(Cryptosporidium canis, Cryptosporidium parvum)

Cryptosporidium spp. are protozoa with a wide host-range. Transmission occurs by the faecal-oral route either directly or via contaminated food and water. Puppies are most susceptible to illness. Cryptosporidium is zoonotic.

Parasite: Cryptosporidium canis, Cryptosporidium parvum
Common name: Cryptosporidium
Host: Dogs, livestock, humans
Pre-patent period: 2-14  days
Location of adults: Small intestine
Distribution: Worldwide
Transmission route: Oral (ingestion of oocysts directly or via contaminated food and water)
Zoonotic: Yes



Clinical signs

Infection with Cryptosporidium is often asymptomatic, especially in adult dogs. If clinical disease manifests, it is usually associated with young and immunosuppressed animals. Cryptosporidiosis in dogs tends to manifest as an acute bout of water diarrhoea, which usually resolves in 7-10 days but may be chronic if the host is immunocompromised.


Oocysts are challenging to identify (Fig 1). Specialized stains such as the Ziehl-Neelsen or modified acid-fast staining of direct faecal smears (SOP 6) reveal red or pink 5-6 µm oocysts (Fig 2). Commercial rapid immunodiagnostic coproantigen kits are useful in-house diagnosis. PCR-testing may be available through commercial laboratories.

Figure 1 Unstained Cryptosporidium oocyst on a faecal float. (Image credit: Dr. B. K. Linh)
Figure 2 Cryptosporidium oocyst stained using modified acid-fast staining. (Image credit: Dr. B. K. Linh)

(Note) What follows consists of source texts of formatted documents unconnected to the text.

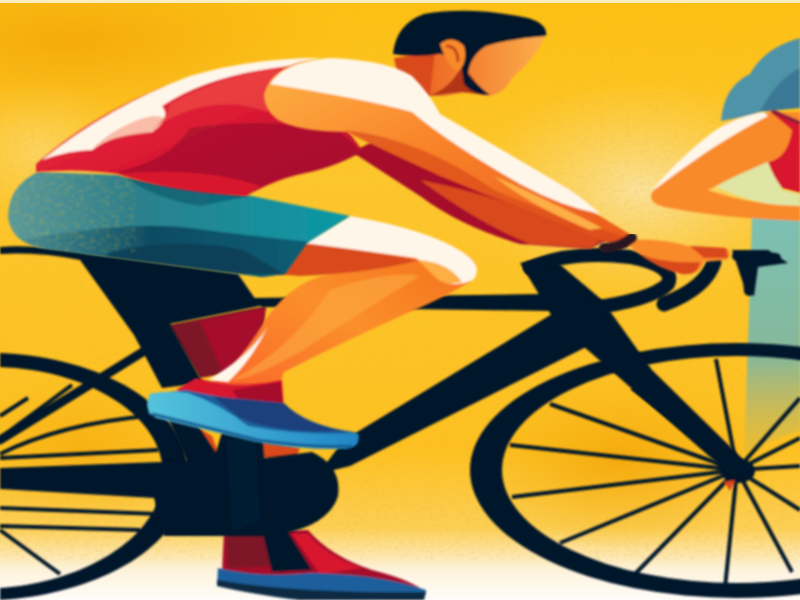
<!DOCTYPE html>
<html lang="en">
<head>
<meta charset="utf-8">
<title>Cyclist illustration</title>
<style>
:root{--ink:#04142a;--navy:#0a2a42;--sun:#fdc01c;--amber:#f3a70f;--red:#d8152f;--crimson:#a50f2c;--maroon:#7d1428;--skin:#f98a2b;--glow:#fdae45;--rust:#d9481a;--teal:#128a98;--slate:#4a8c93;--cream:#fff6ea;--sky:#2b9fd0;--blue:#1d5f9c}
html,body{margin:0;width:800px;height:600px;overflow:hidden;background:var(--sun)}
svg{display:block}
.ink{fill:var(--ink)}.navy{fill:var(--navy)}.red{fill:var(--red)}.crimson{fill:var(--crimson)}.maroon{fill:var(--maroon)}
.skin{fill:var(--skin)}.glow{fill:var(--glow)}.rust{fill:var(--rust)}.teal{fill:var(--teal)}.slate{fill:var(--slate)}
.cream{fill:var(--cream)}.sky{fill:var(--sky)}.blue{fill:var(--blue)}
.tube{fill:none;stroke:var(--ink);stroke-linecap:round;stroke-linejoin:round}
.spokes{stroke:var(--ink);stroke-width:4;fill:none}
</style>
</head>
<body>
<svg width="800" height="600" viewBox="0 0 800 600" role="img" aria-label="A man in a red vest riding a road bike, with a woman standing at the right edge">
<defs>
<linearGradient id="backdrop" x1="0" y1="0" x2="0" y2="1">
<stop offset="0" stop-color="#fdc012"/><stop offset=".3" stop-color="#fdc62c"/><stop offset=".75" stop-color="#fdc020"/><stop offset=".88" stop-color="#fccf55"/><stop offset=".95" stop-color="#fdf3dc"/><stop offset="1" stop-color="#fffdfa"/>
</linearGradient>
<radialGradient id="haze"><stop offset="0" stop-color="#fbe3a0" stop-opacity=".95"/><stop offset="1" stop-color="#fbd870" stop-opacity="0"/></radialGradient>
<radialGradient id="shade"><stop offset="0" stop-color="#f3a405" stop-opacity=".8"/><stop offset="1" stop-color="#f7b010" stop-opacity="0"/></radialGradient>
<linearGradient id="vest" x1="0" y1="0" x2="1" y2="1"><stop offset="0" stop-color="#ee3a3c"/><stop offset=".5" stop-color="#dc1a33"/><stop offset="1" stop-color="#b0102c"/></linearGradient>
<linearGradient id="shorts" x1="0" y1="0" x2="1" y2="0"><stop offset="0" stop-color="#5b9a9b"/><stop offset=".35" stop-color="#2d7f8b"/><stop offset="1" stop-color="#0b98a6"/></linearGradient>
<linearGradient id="shortsShade" x1="0" y1="0" x2="1" y2="0"><stop offset="0" stop-color="#2d7381" stop-opacity=".3"/><stop offset=".45" stop-color="#0f4c63"/><stop offset="1" stop-color="#0a5d74"/></linearGradient>
<linearGradient id="arm" x1="0" y1="0" x2="1" y2="1"><stop offset="0" stop-color="#fdb347"/><stop offset=".45" stop-color="#f98329"/><stop offset="1" stop-color="#e9581d"/></linearGradient>
<linearGradient id="leg" x1="1" y1="0" x2="0" y2="1"><stop offset="0" stop-color="#f26a1c"/><stop offset=".55" stop-color="#fb8f2a"/><stop offset="1" stop-color="#f9662a"/></linearGradient>
<linearGradient id="face" x1="0" y1="0" x2="1" y2="0"><stop offset="0" stop-color="#ee6a25"/><stop offset="1" stop-color="#fcae4c"/></linearGradient>
<linearGradient id="skirt" x1="0" y1="0" x2="0" y2="1"><stop offset="0" stop-color="#7cc0b4"/><stop offset=".6" stop-color="#86b89a"/><stop offset="1" stop-color="#c9b65a" stop-opacity=".3"/></linearGradient>
<linearGradient id="sole" x1="0" y1="0" x2="1" y2="0"><stop offset="0" stop-color="#55c3dd"/><stop offset="1" stop-color="#1f86c4"/></linearGradient>
<filter id="soft" x="-10%" y="-10%" width="120%" height="120%"><feGaussianBlur stdDeviation="1"/></filter>
<filter id="blur" x="-20%" y="-20%" width="140%" height="140%"><feGaussianBlur stdDeviation="5"/></filter>
<filter id="grain" x="0" y="0" width="100%" height="100%"><feTurbulence type="fractalNoise" baseFrequency=".2 .28" numOctaves="2" seed="4"/><feColorMatrix values="0 0 0 0 .75  0 0 0 0 .5  0 0 0 0 .05  2.6 0 0 0 -1.2"/></filter>
<clipPath id="shortsClip"><path d="M38 172Q8 186 8 218Q12 244 46 249L262 277L285 274L307 243L350 216L252 196Q150 185 118 175Z"/></clipPath>
</defs>

<g id="background">
<rect width="800" height="600" fill="url(#backdrop)"/>
<ellipse cx="70" cy="40" rx="290" ry="90" fill="url(#shade)"/>
<ellipse cx="640" cy="190" rx="170" ry="110" fill="url(#haze)"/>
<ellipse cx="40" cy="150" rx="100" ry="70" fill="url(#haze)" opacity=".5"/>
<ellipse cx="620" cy="460" rx="150" ry="90" fill="url(#shade)"/>
<ellipse cx="80" cy="450" rx="120" ry="80" fill="url(#shade)" opacity=".7"/>
<rect width="800" height="560" filter="url(#grain)" opacity=".2"/>
<rect width="800" height="3" fill="#fdeec0"/>
</g>

<g id="woman" filter="url(#soft)">
<path fill="url(#skirt)" d="M752 214L800 220V430L744 452Q748 350 752 214Z"/>
<path fill="#4f93a8" d="M800 38Q764 48 750 74Q724 86 721 121L738 118Q770 112 800 92Z"/>
<path fill="#3a7896" d="M800 68Q776 80 760 112L800 108Z"/>
<path fill="#dfe6a4" d="M716 187Q752 160 775 162L782 190L800 194V208Q750 204 716 187Z"/>
<path class="skin" d="M760 113L800 112V158L770 161Q738 174 708 190Q750 205 800 206V221Q720 218 664 207Q645 202 654 189Q690 145 730 122Z"/>
<path class="cream" d="M764 112Q728 118 704 139Q672 165 651 192Q680 170 708 151Q744 128 768 116Z"/>
<path class="red" d="M768 110L800 124V193L782 188Q773 176 768 162Q788 158 792 130Z"/>
<path d="M772 111L800 123" stroke="#8b1c3a" stroke-width="4"/>
</g>

<g id="rear-wheel" filter="url(#soft)">
<path class="spokes" stroke-width="3" d="M0 438L72 385M0 454Q60 424 148 416M0 458L158 450M0 508L158 514M0 526L140 530M0 530L60 574M0 416L28 398"/>
<path class="ink" fill-rule="evenodd" d="M0 353C100 357 188 405 188 475C188 545 100 594 0 600V588C86 582 163 536 163 474C163 414 86 370 0 367Z"/>
<path class="tube" stroke-width="9" d="M146 350L0 440"/>
</g>

<g id="front-wheel" filter="url(#soft)">
<path class="spokes" d="M737 470L716 359M737 470L632 388M737 470L550 404M737 470L510 445M737 470L512 497M737 470L560 543M737 470L634 575M737 470L725 588M737 470L792 572M737 470L800 510M737 470L800 398M737 470L800 438M737 470L800 466"/>
<path class="ink" fill-rule="evenodd" d="M470 470A267 127 0 0 1 1004 470A267 128 0 0 1 470 470ZM502 470A235 113 0 0 0 972 470A235 114 0 0 0 502 470Z"/>
<ellipse class="ink" cx="738" cy="471" rx="17" ry="12"/>
<path class="rust" d="M724 482L735 480L730 491Z"/>
</g>

<g id="far-leg" filter="url(#soft)">
<path class="maroon" d="M168 325L266 306L262 345L236 372L200 378Z"/>
<path class="crimson" d="M200 321L266 308L255 350L222 372Z"/>
<path class="rust" d="M185 420L212 436L224 466L200 460ZM258 440L300 448L296 459L260 458Z"/>
<path class="crimson" d="M224 532L308 530Q330 556 372 570Q404 578 420 588L300 590L222 572Z"/>
<path class="maroon" d="M226 534L270 534L274 566L228 568Z"/>
<path class="ink" d="M262 530L286 528L312 570L272 572Z"/>
<path class="red" d="M292 534L308 534Q326 556 362 568L320 574Z"/>
<path class="blue" d="M218 568Q260 578 310 573Q380 574 426 590Q426 600 412 600H300Q250 592 217 584Z"/>
<path class="navy" d="M217 580Q300 594 426 592L424 600H300Q250 594 217 586Z"/>
</g>

<g id="bike-frame" class="ink" filter="url(#soft)">
<path d="M0 247Q36 244 90 254L238 274L260 306L170 324L203 383L162 388L134 335L80 260Q40 252 0 254Z"/>
<path d="M246 298L545 294L552 311L262 307Z"/>
<path d="M552 314L592 344L350 466L318 474L344 440Z"/>
<path d="M520 263L550 256L602 300L652 370L752 468L734 478L590 352Q548 318 540 296Z"/>
<path d="M0 468L160 462L214 459L222 432L262 434L264 458L312 452Q342 466 338 496Q328 528 270 536H164L154 498L0 489Z"/>
<path d="M160 400L194 420L222 462L188 464Z"/>
<path class="navy" d="M226 440L256 440L260 520L232 532Z" opacity=".4"/>
</g>

<g id="handlebars" class="tube" filter="url(#soft)">
<path stroke-width="14" d="M530 268Q570 250 630 257Q676 266 668 284Q652 300 586 309"/>
<path stroke-width="15" d="M714 262Q706 288 664 304"/>
<path stroke-width="10" d="M737 256L776 258M746 258L749 291"/>
<path class="ink" stroke="none" d="M732 250L768 250L788 263L758 267L754 296L746 292Z"/>
</g>

<g id="far-arm" filter="url(#soft)">
<path class="crimson" d="M352 152L376 140L480 186L610 238L590 249L520 244Q460 226 420 196Z"/>
<path class="rust" d="M420 180Q500 196 606 237L590 248L530 244Q480 224 420 180Z"/>
</g>

<g id="near-leg" filter="url(#soft)">
<path fill="url(#leg)" d="M284 274L306 243L350 217Q420 230 462 252Q486 264 470 282Q450 294 428 304Q350 338 284 372L278 388L212 384Q240 362 264 322Q290 282 330 274Z"/>
<path class="rust" d="M276 274L304 243Q350 248 418 260Q380 272 300 276Z"/>
<path class="glow" d="M330 290Q390 270 420 276Q380 300 300 352Q250 380 232 380Q290 350 330 290Z" opacity=".55"/>
<path class="cream" d="M350 216Q430 230 464 253Q484 266 473 280Q455 288 440 280Q430 266 416 258Q360 250 304 243Z"/>
<path class="glow" d="M418 260Q448 262 462 282Q446 286 436 278Z"/>
<path class="cream" d="M268 326Q250 356 208 380L228 382Q252 360 268 326Z"/>
</g>

<g id="near-shoe" filter="url(#soft)">
<path class="red" d="M196 378Q240 390 282 380L284 410L216 402L176 390Z"/>
<path class="crimson" d="M232 390L280 382L284 410L240 402Z"/>
<path class="blue" d="M150 394L186 390Q230 400 284 404Q308 426 354 432L352 448L260 436L148 414Z"/>
<path fill="#1c3f7c" d="M212 396L284 403Q304 424 344 431Q280 434 240 418Z"/>
<path fill="url(#sole)" d="M150 394Q166 390 188 393Q220 404 248 426Q300 436 358 433Q362 448 344 449Q300 450 256 442L156 418Q142 410 150 394Z"/>
<path d="M152 414L258 440Q310 448 352 446" fill="none" stroke="#185f96" stroke-width="3"/>
</g>

<g id="shorts-shape" filter="url(#soft)">
<path fill="url(#shorts)" d="M38 172Q8 186 8 218Q12 244 46 249L262 277L285 274L307 243L350 216L252 196Q150 185 118 175Z"/>
<g clip-path="url(#shortsClip)">
<path fill="url(#shortsShade)" d="M20 240Q130 220 190 228Q250 236 310 242L290 280H100Z"/>
<path fill="#063a52" d="M110 252Q180 236 244 250L284 274H90Z" opacity=".7"/>
<path fill="#075064" d="M118 172L260 194L200 206Q150 198 118 172Z" opacity=".55"/>
<rect x="6" y="168" width="130" height="84" filter="url(#grain)" opacity=".3"/>
</g>
</g>

<g id="vest-shape" filter="url(#soft)">
<path fill="url(#vest)" d="M36 164Q88 118 160 88Q230 62 300 62L340 120L362 150Q340 166 300 174Q270 182 246 196Q170 192 118 174Q80 168 36 172Z"/>
<path class="crimson" d="M190 128Q260 118 336 128L362 152Q330 170 290 176Q266 182 246 196Q170 192 116 172Q170 160 190 128Z" opacity=".75"/>
<path class="red" d="M118 174Q200 166 260 186L246 196Q170 192 118 174Z"/>
<path class="cream" d="M42 160Q110 106 190 76Q250 58 320 58L290 66Q210 74 162 106Q172 118 152 132Q112 134 92 150Q70 150 42 160Z"/>
<path fill="#f7a58f" d="M110 134Q150 110 164 118Q160 132 140 134Q114 136 92 148Z" opacity=".7"/>
<path fill="#f0504a" d="M170 104Q220 76 280 68Q262 90 268 112Q210 90 150 130Q168 118 170 104Z" opacity=".6"/>
</g>

<g id="head" filter="url(#soft)">
<path class="rust" d="M394 58L440 52L462 90L426 97L398 76Z"/>
<path fill="url(#face)" d="M436 42L480 44L520 36H546Q534 60 512 78Q504 94 488 96L468 92L444 96L430 96Z"/>
<path fill="#b23619" d="M428 96Q452 88 462 64L474 80L486 95L462 92Z"/>
<path class="ink" d="M393 54Q396 24 424 14Q470 6 528 18Q548 24 546 36Q514 38 486 46Q470 56 468 74Q480 88 490 95Q474 96 464 84L460 58L440 54Q416 58 393 54Z"/>
<path class="skin" d="M440 44Q452 34 464 46Q468 62 458 72Q446 64 440 44Z"/>
<path d="M446 46Q458 46 458 62" stroke="#c4441b" stroke-width="3" fill="none"/>
</g>

<g id="near-arm" filter="url(#soft)">
<path fill="url(#arm)" d="M264 94Q272 66 310 60Q370 58 400 72Q424 88 440 116Q520 172 590 210L636 238L612 244Q520 208 440 176Q380 148 346 132Q300 132 278 120Q264 110 264 94Z"/>
<path class="cream" d="M270 84Q284 62 330 58Q386 60 412 76Q430 94 440 114Q530 166 570 190Q590 204 600 214Q560 206 520 184Q450 144 412 112Q360 98 270 84Z"/>
<path class="rust" d="M344 130Q420 138 494 190Q560 218 630 238L612 244Q520 212 440 176Q380 150 344 130Z" opacity=".65"/>
<path class="glow" d="M494 176Q560 206 602 228L590 230Q530 206 494 176Z"/>
</g>

<g id="hand" filter="url(#soft)">
<path class="skin" d="M624 240Q660 238 688 246L726 248Q734 254 726 260L704 262Q700 276 682 274Q656 268 634 250Z"/>
<path class="rust" d="M640 254Q664 264 700 262Q698 276 682 274Q660 270 640 254ZM690 246L726 248L728 258L704 258Z"/>
<path d="M604 248Q620 248 632 238" fill="none" stroke="#2a1420" stroke-width="10" stroke-linecap="round"/>
</g>
</svg>
</body>
</html>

A number of off-label drugs and regimes, for example, using azithromycin, paromomycinparomomycin, tylosin and nitazoxanide, have been used with some success for the resolution of cryptosporidiosis-related diarrhoea, however, have not been supported with controlled studies. None of these regimes has proven to result in the elimination of oocyst excretion.


For control options, refer to the General Considerations and Recommendations section.

Public health considerations

Zoonotic transmission of C. parvum may occur in healthy individuals, with the most common source being calves and other humans. Rare cases of infection with C. canis have been reported in children or patients with immunosuppressive disorders.